*TRY IT*:
When you reproduce the data, keep every word exactly as it stands and leave the pictures out.

══════════════════════════════

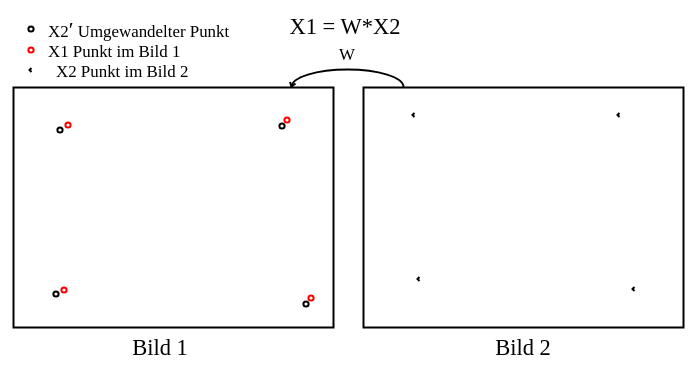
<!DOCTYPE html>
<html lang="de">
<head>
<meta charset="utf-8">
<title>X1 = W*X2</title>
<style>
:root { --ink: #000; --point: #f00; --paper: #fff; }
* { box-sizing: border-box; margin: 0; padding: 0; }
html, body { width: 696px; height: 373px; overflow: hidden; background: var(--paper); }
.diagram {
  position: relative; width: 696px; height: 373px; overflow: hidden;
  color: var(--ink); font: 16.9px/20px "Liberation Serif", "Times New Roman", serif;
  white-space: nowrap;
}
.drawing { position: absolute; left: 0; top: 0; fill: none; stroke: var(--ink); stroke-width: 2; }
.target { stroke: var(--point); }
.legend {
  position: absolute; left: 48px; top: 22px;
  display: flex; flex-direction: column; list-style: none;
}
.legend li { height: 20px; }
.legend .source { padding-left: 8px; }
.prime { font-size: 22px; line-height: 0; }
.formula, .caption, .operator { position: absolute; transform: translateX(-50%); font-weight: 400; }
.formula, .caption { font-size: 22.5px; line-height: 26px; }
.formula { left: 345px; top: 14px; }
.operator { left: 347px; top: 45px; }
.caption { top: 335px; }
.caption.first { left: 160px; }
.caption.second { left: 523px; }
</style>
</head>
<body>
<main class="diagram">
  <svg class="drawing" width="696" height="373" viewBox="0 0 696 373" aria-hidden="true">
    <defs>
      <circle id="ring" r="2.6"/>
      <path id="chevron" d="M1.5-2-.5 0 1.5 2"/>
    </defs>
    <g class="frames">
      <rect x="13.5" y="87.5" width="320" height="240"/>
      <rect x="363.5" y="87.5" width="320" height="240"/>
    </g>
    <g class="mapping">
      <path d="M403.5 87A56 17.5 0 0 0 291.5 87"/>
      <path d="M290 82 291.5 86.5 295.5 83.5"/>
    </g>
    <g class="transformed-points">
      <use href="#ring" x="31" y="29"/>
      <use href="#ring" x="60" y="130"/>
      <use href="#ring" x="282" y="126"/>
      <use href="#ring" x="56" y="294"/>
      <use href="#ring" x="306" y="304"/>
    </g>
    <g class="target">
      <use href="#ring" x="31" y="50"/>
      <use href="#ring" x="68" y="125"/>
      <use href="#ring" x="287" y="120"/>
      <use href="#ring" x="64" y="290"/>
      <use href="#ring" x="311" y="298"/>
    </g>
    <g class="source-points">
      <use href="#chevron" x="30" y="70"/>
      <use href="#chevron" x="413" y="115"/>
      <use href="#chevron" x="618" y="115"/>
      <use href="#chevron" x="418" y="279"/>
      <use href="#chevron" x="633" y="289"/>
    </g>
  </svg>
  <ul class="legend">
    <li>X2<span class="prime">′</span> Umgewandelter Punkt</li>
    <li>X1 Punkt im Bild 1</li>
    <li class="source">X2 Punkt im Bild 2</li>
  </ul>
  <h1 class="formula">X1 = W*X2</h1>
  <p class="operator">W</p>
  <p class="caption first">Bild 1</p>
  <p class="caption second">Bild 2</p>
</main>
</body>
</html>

══════════════════════════════

*WRITTEN RESPONSE*:
<!DOCTYPE html>
<html lang="de">
<head>
<meta charset="utf-8">
<title>X1 = W*X2</title>
<style>
:root { --ink: #000; --point: #f00; --paper: #fff; }
* { box-sizing: border-box; margin: 0; padding: 0; }
html, body { width: 696px; height: 373px; overflow: hidden; background: var(--paper); }
.diagram {
  position: relative; width: 696px; height: 373px; overflow: hidden;
  color: var(--ink); font: 16.9px/20px "Liberation Serif", "Times New Roman", serif;
  white-space: nowrap;
}
.drawing { position: absolute; left: 0; top: 0; fill: none; stroke: var(--ink); stroke-width: 2; }
.target { stroke: var(--point); }
.legend {
  position: absolute; left: 48px; top: 22px;
  display: flex; flex-direction: column; list-style: none;
}
.legend li { height: 20px; }
.legend .source { padding-left: 8px; }
.prime { font-size: 22px; line-height: 0; }
.formula, .caption, .operator { position: absolute; transform: translateX(-50%); font-weight: 400; }
.formula, .caption { font-size: 22.5px; line-height: 26px; }
.formula { left: 345px; top: 14px; }
.operator { left: 347px; top: 45px; }
.caption { top: 335px; }
.caption.first { left: 160px; }
.caption.second { left: 523px; }
</style>
</head>
<body>
<main class="diagram">
  <svg class="drawing" width="696" height="373" viewBox="0 0 696 373" aria-hidden="true">
    <defs>
      <circle id="ring" r="2.6"/>
      <path id="chevron" d="M1.5-2-.5 0 1.5 2"/>
    </defs>
    <g class="frames">
      <rect x="13.5" y="87.5" width="320" height="240"/>
      <rect x="363.5" y="87.5" width="320" height="240"/>
    </g>
    <g class="mapping">
      <path d="M403.5 87A56 17.5 0 0 0 291.5 87"/>
      <path d="M290 82 291.5 86.5 295.5 83.5"/>
    </g>
    <g class="transformed-points">
      <use href="#ring" x="31" y="29"/>
      <use href="#ring" x="60" y="130"/>
      <use href="#ring" x="282" y="126"/>
      <use href="#ring" x="56" y="294"/>
      <use href="#ring" x="306" y="304"/>
    </g>
    <g class="target">
      <use href="#ring" x="31" y="50"/>
      <use href="#ring" x="68" y="125"/>
      <use href="#ring" x="287" y="120"/>
      <use href="#ring" x="64" y="290"/>
      <use href="#ring" x="311" y="298"/>
    </g>
    <g class="source-points">
      <use href="#chevron" x="30" y="70"/>
      <use href="#chevron" x="413" y="115"/>
      <use href="#chevron" x="618" y="115"/>
      <use href="#chevron" x="418" y="279"/>
      <use href="#chevron" x="633" y="289"/>
    </g>
  </svg>
  <ul class="legend">
    <li>X2<span class="prime">′</span> Umgewandelter Punkt</li>
    <li>X1 Punkt im Bild 1</li>
    <li class="source">X2 Punkt im Bild 2</li>
  </ul>
  <h1 class="formula">X1 = W*X2</h1>
  <p class="operator">W</p>
  <p class="caption first">Bild 1</p>
  <p class="caption second">Bild 2</p>
</main>
</body>
</html>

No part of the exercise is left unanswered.